5 Dec 2022 by The Water Diplomat

Water investment

A new publication by authors Amgad ElMahdi and Lixian Wang presents arguments for a paradigm shift in the way that water is defined, developed and financed. Demand for freshwater is constantly increasing through population growth and economic growth, and at first glance this would seem to offer investment opportunities. However, there is currently a global financing gap for water infrastructure which has been estimated at US $ 6.7 trillion by 2030 and US $ 22.6 trillion by 2050. In addition, the projected impacts of climate change will reduce accessibility to water resources as well as increase spatial and seasonal variations in water availability.

Water infrastructure systems, which encompass surface and groundwater resources development, transmission, water treatment and supply, and wastewater collection, treatment and disposal, will be increasingly compromised under various climate change scenario‚Äôs.  

Therefore, future financing of water infrastructure will have to both close the financing gap for water infrastructure and ensure that this infrastructure is resilient to climate change, low carbon, and meets the requirements of the Paris Agreement. For example, the Green Climate Fund is considering non-conventional water resources, including wastewater, as a new asset class. Almost 80% of all wastewater is released into the environment untreated, constituting a relatively untapped resource as populations continue to increase.

The Green Climate Fund is proposing a paradigm shift in water security that is low carbon, resilient, and meets the goals of the UNFCCC and the Paris Agreement. This would require creating an enabling investment environment to identify and fund such transformational water security interventions. It would enable recipient countries to develop pathways to increase both the conservation (protection and restoration of the hydrological cycle) and preservation (reducing losses) of water resources. Also, it would yield an increasing share of investment in water security that is transformational in nature in addressing both climate and water challenges.

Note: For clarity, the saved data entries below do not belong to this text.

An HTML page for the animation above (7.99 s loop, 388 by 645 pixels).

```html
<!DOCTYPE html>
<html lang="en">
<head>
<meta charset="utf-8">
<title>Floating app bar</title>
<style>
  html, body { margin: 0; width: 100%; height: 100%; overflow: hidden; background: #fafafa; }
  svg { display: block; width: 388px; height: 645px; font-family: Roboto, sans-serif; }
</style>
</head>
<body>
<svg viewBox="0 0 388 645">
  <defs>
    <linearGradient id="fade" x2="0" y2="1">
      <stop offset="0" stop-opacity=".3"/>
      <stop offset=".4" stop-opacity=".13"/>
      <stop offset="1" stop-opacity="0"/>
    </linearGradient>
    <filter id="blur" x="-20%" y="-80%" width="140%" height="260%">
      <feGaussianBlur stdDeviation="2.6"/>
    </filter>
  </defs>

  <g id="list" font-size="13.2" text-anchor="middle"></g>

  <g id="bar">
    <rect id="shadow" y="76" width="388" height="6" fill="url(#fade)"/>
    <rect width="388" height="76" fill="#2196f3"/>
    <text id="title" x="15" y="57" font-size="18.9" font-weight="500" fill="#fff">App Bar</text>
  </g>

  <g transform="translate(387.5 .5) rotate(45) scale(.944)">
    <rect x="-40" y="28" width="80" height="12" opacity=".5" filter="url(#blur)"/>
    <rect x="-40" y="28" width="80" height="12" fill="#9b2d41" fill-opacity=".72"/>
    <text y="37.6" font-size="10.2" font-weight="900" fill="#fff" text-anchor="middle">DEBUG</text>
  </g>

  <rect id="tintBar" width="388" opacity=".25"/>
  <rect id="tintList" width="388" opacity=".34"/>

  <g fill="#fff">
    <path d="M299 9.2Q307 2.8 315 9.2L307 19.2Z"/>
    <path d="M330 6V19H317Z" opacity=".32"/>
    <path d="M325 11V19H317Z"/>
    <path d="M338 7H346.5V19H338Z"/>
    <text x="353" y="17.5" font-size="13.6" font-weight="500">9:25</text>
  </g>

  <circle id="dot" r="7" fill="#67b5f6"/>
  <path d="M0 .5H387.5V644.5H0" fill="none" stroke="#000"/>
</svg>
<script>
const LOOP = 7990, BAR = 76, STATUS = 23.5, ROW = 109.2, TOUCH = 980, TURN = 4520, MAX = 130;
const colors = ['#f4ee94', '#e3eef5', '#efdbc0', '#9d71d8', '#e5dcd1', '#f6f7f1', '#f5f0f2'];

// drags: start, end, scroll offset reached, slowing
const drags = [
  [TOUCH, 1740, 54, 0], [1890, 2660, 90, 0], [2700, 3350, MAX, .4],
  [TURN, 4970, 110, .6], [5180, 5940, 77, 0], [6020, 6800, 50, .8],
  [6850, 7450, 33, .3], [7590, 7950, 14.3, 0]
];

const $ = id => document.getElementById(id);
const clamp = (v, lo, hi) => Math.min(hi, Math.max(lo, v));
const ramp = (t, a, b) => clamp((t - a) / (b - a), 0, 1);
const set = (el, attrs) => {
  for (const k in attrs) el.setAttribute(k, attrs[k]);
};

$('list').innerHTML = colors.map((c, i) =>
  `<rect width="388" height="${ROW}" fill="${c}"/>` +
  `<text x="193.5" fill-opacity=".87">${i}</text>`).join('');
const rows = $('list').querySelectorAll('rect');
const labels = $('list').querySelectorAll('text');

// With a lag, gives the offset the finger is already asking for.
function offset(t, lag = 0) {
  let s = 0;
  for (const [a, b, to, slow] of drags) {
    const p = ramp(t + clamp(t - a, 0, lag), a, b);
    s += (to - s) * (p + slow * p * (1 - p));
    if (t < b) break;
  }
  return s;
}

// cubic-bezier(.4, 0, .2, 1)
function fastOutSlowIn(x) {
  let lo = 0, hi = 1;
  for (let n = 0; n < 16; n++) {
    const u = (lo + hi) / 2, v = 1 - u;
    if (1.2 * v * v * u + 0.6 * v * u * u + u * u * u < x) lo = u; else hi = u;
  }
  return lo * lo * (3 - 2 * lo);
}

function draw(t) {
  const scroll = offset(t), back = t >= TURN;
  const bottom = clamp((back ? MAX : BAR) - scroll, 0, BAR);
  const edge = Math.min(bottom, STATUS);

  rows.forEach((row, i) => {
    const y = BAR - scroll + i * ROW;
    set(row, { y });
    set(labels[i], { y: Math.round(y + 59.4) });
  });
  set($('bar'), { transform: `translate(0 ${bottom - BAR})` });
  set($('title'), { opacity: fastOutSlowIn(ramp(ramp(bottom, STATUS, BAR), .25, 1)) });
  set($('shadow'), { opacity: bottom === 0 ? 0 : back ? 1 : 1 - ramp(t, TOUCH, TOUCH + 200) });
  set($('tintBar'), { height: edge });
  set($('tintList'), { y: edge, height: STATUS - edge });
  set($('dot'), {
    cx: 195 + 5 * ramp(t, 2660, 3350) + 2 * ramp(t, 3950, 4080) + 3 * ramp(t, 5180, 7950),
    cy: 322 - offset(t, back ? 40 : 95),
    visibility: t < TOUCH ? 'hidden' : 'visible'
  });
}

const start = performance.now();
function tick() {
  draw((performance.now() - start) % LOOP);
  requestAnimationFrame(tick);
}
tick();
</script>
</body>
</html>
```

To achieve this, a new (blended) financing environment needs to be created that establishes water reuse and sanitation as a valued asset and provides an enabling financial and institutional environment to take this asset to the investor.